Assigned task>
Find and copy every line in the records that includes the string "head".

[Document images with source code]
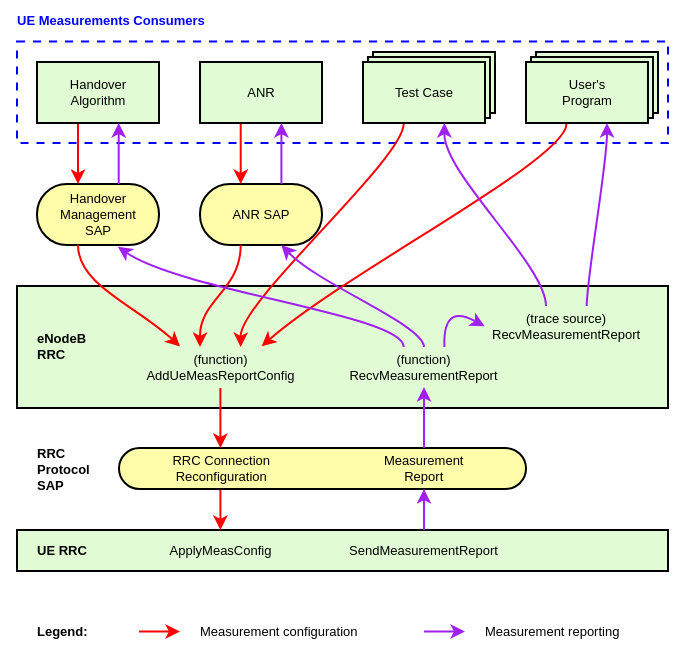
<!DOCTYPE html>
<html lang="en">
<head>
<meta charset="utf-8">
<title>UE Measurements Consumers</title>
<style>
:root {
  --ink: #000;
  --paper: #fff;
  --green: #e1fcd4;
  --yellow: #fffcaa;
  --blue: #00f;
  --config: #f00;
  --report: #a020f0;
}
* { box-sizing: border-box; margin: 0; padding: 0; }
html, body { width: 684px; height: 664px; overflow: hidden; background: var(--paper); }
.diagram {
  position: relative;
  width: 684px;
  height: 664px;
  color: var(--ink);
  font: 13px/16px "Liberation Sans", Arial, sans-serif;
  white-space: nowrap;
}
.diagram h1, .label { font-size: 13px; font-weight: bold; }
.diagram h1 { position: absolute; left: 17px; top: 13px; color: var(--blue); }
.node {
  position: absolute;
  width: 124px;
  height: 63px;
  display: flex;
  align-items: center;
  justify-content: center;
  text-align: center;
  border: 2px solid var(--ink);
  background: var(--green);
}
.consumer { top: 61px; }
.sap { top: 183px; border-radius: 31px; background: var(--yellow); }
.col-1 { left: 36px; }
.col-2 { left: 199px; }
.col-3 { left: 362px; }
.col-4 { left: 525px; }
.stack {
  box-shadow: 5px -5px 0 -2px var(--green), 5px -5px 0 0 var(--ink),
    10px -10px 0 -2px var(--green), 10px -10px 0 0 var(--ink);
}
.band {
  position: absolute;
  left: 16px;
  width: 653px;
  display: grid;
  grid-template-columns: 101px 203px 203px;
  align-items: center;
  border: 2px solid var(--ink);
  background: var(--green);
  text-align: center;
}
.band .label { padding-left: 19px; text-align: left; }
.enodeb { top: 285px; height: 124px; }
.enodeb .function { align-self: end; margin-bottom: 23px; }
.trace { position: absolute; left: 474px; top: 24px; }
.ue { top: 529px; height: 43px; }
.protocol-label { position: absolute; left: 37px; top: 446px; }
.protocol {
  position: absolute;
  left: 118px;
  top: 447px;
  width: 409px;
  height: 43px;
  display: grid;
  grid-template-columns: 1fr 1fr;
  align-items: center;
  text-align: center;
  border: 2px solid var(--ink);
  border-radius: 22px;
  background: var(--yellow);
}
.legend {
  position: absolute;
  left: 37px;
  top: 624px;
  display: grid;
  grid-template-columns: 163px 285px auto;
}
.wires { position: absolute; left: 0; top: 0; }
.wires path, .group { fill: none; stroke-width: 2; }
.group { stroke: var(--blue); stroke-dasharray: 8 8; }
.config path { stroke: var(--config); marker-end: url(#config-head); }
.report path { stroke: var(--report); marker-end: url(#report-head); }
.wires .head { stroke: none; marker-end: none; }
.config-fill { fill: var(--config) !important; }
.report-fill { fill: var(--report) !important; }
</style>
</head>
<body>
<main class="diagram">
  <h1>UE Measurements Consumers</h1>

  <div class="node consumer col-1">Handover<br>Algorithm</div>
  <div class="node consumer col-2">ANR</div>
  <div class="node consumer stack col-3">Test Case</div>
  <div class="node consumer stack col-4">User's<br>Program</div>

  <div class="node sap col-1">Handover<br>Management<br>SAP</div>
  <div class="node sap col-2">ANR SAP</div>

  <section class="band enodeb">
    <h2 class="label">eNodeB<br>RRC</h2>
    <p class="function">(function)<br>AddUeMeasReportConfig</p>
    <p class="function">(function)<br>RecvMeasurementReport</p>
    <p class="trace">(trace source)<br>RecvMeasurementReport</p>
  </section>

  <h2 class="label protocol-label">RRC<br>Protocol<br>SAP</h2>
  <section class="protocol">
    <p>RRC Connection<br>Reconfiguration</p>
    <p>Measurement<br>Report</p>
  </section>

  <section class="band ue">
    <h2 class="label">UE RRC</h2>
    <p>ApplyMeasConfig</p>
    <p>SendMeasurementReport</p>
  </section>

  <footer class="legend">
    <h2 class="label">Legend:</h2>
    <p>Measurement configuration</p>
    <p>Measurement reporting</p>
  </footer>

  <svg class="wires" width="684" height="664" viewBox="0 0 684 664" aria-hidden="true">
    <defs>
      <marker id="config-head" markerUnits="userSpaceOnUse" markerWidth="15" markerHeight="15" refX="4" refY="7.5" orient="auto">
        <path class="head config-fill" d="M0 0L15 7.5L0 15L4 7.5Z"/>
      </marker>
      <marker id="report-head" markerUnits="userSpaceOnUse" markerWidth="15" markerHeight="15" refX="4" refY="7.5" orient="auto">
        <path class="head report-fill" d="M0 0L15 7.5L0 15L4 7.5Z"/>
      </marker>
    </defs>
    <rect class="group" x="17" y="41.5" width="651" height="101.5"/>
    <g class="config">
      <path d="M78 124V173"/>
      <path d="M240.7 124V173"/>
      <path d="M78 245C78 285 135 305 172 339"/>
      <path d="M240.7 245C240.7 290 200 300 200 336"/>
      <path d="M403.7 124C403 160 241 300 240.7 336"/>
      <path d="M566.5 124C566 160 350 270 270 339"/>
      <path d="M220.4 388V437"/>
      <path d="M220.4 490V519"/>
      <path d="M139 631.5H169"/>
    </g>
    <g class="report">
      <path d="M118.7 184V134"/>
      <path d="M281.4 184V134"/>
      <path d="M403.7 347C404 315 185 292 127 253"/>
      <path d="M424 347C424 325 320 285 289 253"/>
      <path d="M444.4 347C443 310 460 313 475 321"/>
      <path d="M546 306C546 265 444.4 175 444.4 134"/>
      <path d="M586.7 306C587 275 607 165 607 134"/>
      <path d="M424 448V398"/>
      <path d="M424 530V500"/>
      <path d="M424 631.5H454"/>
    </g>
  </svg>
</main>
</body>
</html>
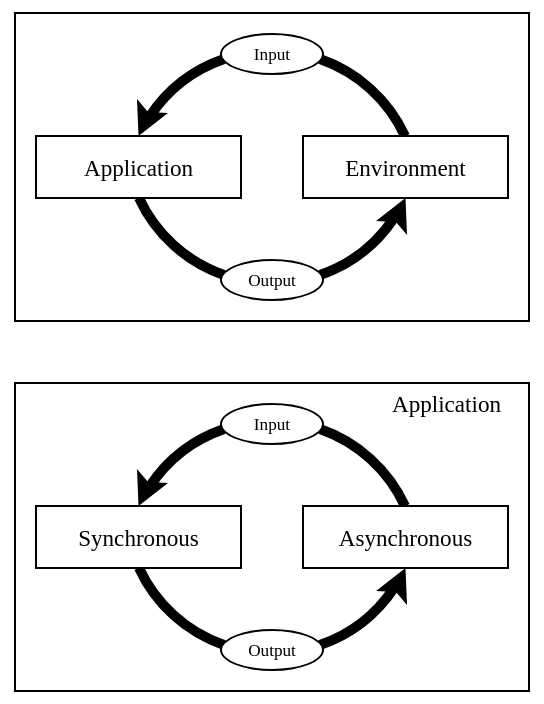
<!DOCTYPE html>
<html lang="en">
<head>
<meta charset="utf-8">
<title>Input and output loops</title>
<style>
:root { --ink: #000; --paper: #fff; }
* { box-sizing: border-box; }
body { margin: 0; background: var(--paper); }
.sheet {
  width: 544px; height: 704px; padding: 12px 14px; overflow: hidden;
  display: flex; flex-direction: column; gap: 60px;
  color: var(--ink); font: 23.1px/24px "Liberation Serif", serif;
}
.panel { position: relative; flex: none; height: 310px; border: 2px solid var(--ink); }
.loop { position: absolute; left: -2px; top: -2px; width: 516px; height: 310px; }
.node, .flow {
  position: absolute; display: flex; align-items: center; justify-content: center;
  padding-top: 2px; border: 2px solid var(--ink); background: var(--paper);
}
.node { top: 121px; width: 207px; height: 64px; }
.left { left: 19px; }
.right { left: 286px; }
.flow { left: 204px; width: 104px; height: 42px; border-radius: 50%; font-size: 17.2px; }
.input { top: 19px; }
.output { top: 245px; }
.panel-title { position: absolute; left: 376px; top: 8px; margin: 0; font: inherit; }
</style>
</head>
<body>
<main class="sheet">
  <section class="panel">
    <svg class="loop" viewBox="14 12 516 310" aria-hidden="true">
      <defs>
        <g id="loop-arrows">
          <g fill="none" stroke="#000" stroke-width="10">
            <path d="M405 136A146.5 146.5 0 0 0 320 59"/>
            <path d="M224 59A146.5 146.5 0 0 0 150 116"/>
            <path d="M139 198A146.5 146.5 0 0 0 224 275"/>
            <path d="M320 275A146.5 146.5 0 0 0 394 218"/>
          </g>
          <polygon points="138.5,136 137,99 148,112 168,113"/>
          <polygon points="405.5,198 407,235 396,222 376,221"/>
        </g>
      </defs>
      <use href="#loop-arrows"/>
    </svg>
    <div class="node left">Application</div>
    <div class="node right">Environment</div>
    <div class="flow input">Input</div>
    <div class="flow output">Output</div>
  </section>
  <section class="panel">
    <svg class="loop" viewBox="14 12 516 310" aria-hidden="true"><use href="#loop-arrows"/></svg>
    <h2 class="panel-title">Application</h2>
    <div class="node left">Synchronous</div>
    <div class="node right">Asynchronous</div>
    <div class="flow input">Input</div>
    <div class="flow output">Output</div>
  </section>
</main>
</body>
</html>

Response area>
<head>
.config path { stroke: var(--config); marker-end: url(#config-head); }
.report path { stroke: var(--report); marker-end: url(#report-head); }
.wires .head { stroke: none; marker-end: none; }
</head>
      <marker id="config-head" markerUnits="userSpaceOnUse" markerWidth="15" markerHeight="15" refX="4" refY="7.5" orient="auto">
        <path class="head config-fill" d="M0 0L15 7.5L0 15L4 7.5Z"/>
      <marker id="report-head" markerUnits="userSpaceOnUse" markerWidth="15" markerHeight="15" refX="4" refY="7.5" orient="auto">
        <path class="head report-fill" d="M0 0L15 7.5L0 15L4 7.5Z"/>
<head>
</head>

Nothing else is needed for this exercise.